Supplied material
BEGIN

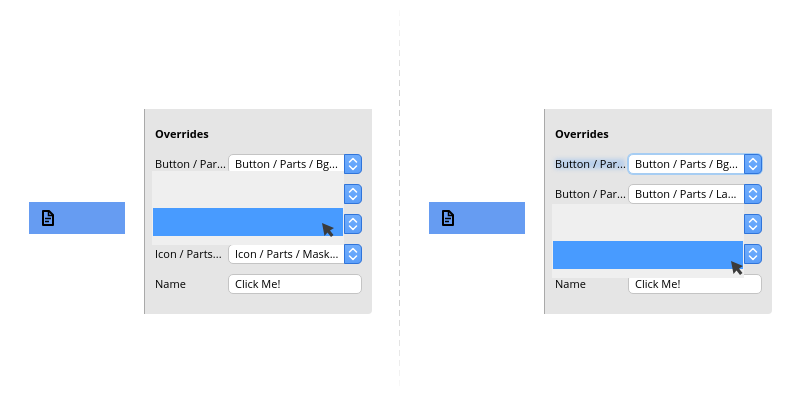
<!DOCTYPE html>
<html lang="en">
<head>
<meta charset="utf-8">
<title>Overrides panel comparison</title>
<style>
:root {
  --page: #ffffff;
  --panel: #e5e5e5;
  --panel-edge: #a9a9a9;
  --menu: #efefef;
  --highlight: #489bff;
  --button: #669cf2;
  --stepper-top: #72aefc;
  --stepper-bottom: #5c9ffa;
  --stepper-edge: #2f74da;
  --field-edge: #c4c4c4;
  --focus: #a6cdf3;
  --selection: #b9cfea;
  --text: #000000;
  --cursor: #3b3b3b;
  --divider: #cfcfcf;
}
* { box-sizing: border-box; }
html, body { margin: 0; }
body {
  width: 800px; height: 400px; overflow: hidden;
  background: var(--page); color: var(--text);
  font: 11px/20px "Open Sans", "Noto Sans", sans-serif;
}
.board { position: relative; display: grid; grid-template-columns: 400px 400px; width: 800px; height: 400px; }
.example { position: relative; display: flex; align-items: flex-start; gap: 19px; padding: 109px 28px 0 29px; }
.button { flex: none; width: 96px; height: 32px; margin-top: 93px; padding: 7px 0 0 11px; background: var(--button); }
.button svg { display: block; }
.panel {
  flex: none; width: 228px; height: 205px; padding: 15px 10px 0;
  background: var(--panel); border-left: 1px solid var(--panel-edge); border-radius: 0 0 4px 0;
}
h2 { margin: 0 0 10px; font-size: 11px; line-height: 20px; font-weight: 700; }
.rows { display: grid; gap: 10px; }
.row { display: grid; grid-template-columns: 73px 134px; height: 20px; white-space: nowrap; }
.field {
  position: relative; height: 20px; padding-left: 6px; line-height: 18px;
  background: #fff; border: 1px solid var(--field-edge); border-radius: 5px;
}
.focused { border-color: var(--focus); box-shadow: 0 0 0 1px var(--focus); }
.stepper { position: absolute; top: -1px; right: -1px; width: 18px; height: 20px; }
.selected { position: relative; z-index: 0; }
.selected::before {
  content: ""; position: absolute; z-index: -1; inset: 5px 3px 5px 0;
  background: var(--selection); filter: blur(2px);
}
.menu { position: absolute; left: 152px; width: 192px; height: 74px; padding: 37px 1px 0; background: var(--menu); }
.menu-item { height: 28px; background: var(--highlight); }
.menu-upper { top: 171px; }
.menu-lower { top: 204px; }
.cursor { position: absolute; }
.cursor-upper { left: 321px; top: 222px; }
.cursor-lower { left: 330px; top: 260px; }
.divider { position: absolute; left: 399px; top: 0; }
</style>
</head>
<body>
<svg width="0" height="0" style="position:absolute" aria-hidden="true">
  <defs>
    <linearGradient id="stepper-fill" x1="0" y1="0" x2="0" y2="1">
      <stop offset="0" stop-color="var(--stepper-top)"/>
      <stop offset="1" stop-color="var(--stepper-bottom)"/>
    </linearGradient>
    <symbol id="stepper" viewBox="0 0 18 20">
      <path d="M.5 .5H13Q17.5 .5 17.5 5V15Q17.5 19.5 13 19.5H.5Z" fill="url(#stepper-fill)" stroke="var(--stepper-edge)"/>
      <path d="M5.5 8L9 4.5L12.5 8M5.5 12L9 15.5L12.5 12" fill="none" stroke="#fff" stroke-width="1.5" stroke-linecap="round" stroke-linejoin="round"/>
    </symbol>
    <symbol id="document" viewBox="0 0 16 18">
      <path d="M3 2H9L13 6V16H3Z" fill="none" stroke="#000" stroke-width="2" stroke-linejoin="round"/>
      <path d="M8.5 2V6.5H13" fill="none" stroke="#000" stroke-width="1.5"/>
      <path d="M5 9.5H11M5 12.5H9" stroke="#000" stroke-width="1.4"/>
    </symbol>
    <symbol id="cursor" viewBox="0 0 14 16">
      <path d="M1 1L13 6L9 8.5L12.5 13L10 15L6.5 10.5L3.5 14Z" fill="var(--cursor)"/>
    </symbol>
  </defs>
</svg>

<main class="board">
  <section class="example">
    <div class="button"><svg width="16" height="18"><use href="#document"/></svg></div>
    <div class="panel">
      <h2>Overrides</h2>
      <div class="rows">
        <div class="row"><span>Button / Par...</span><div class="field">Button / Parts / Bg...<svg class="stepper"><use href="#stepper"/></svg></div></div>
        <div class="row"><span></span><div class="field"><svg class="stepper"><use href="#stepper"/></svg></div></div>
        <div class="row"><span></span><div class="field"><svg class="stepper"><use href="#stepper"/></svg></div></div>
        <div class="row"><span>Icon / Parts...</span><div class="field">Icon / Parts / Mask...<svg class="stepper"><use href="#stepper"/></svg></div></div>
        <div class="row"><span>Name</span><div class="field">Click Me!</div></div>
      </div>
    </div>
    <div class="menu menu-upper"><div class="menu-item"></div></div>
    <svg class="cursor cursor-upper" width="14" height="16"><use href="#cursor"/></svg>
  </section>

  <section class="example">
    <div class="button"><svg width="16" height="18"><use href="#document"/></svg></div>
    <div class="panel">
      <h2>Overrides</h2>
      <div class="rows">
        <div class="row"><span class="selected">Button / Par...</span><div class="field focused">Button / Parts / Bg...<svg class="stepper"><use href="#stepper"/></svg></div></div>
        <div class="row"><span>Button / Par...</span><div class="field">Button / Parts / La...<svg class="stepper"><use href="#stepper"/></svg></div></div>
        <div class="row"><span></span><div class="field"><svg class="stepper"><use href="#stepper"/></svg></div></div>
        <div class="row"><span></span><div class="field"><svg class="stepper"><use href="#stepper"/></svg></div></div>
        <div class="row"><span>Name</span><div class="field">Click Me!</div></div>
      </div>
    </div>
    <div class="menu menu-lower"><div class="menu-item"></div></div>
    <svg class="cursor cursor-lower" width="14" height="16"><use href="#cursor"/></svg>
  </section>

  <svg class="divider" width="1" height="400" aria-hidden="true">
    <defs>
      <linearGradient id="divider-fade" gradientUnits="userSpaceOnUse" x1="0" y1="0" x2="0" y2="400">
        <stop offset="0" stop-color="var(--divider)" stop-opacity="0"/>
        <stop offset=".25" stop-color="var(--divider)"/>
        <stop offset=".75" stop-color="var(--divider)"/>
        <stop offset="1" stop-color="var(--divider)" stop-opacity="0"/>
      </linearGradient>
    </defs>
    <line x1=".5" y1="10" x2=".5" y2="390" stroke="url(#divider-fade)" stroke-dasharray="6 4"/>
  </svg>
</main>
</body>
</html>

END

What is required
For each line in the entries that contains the string "stop", make a copy.

Exercise answer
      <stop offset="0" stop-color="var(--stepper-top)"/>
      <stop offset="1" stop-color="var(--stepper-bottom)"/>
        <stop offset="0" stop-color="var(--divider)" stop-opacity="0"/>
        <stop offset=".25" stop-color="var(--divider)"/>
        <stop offset=".75" stop-color="var(--divider)"/>
        <stop offset="1" stop-color="var(--divider)" stop-opacity="0"/>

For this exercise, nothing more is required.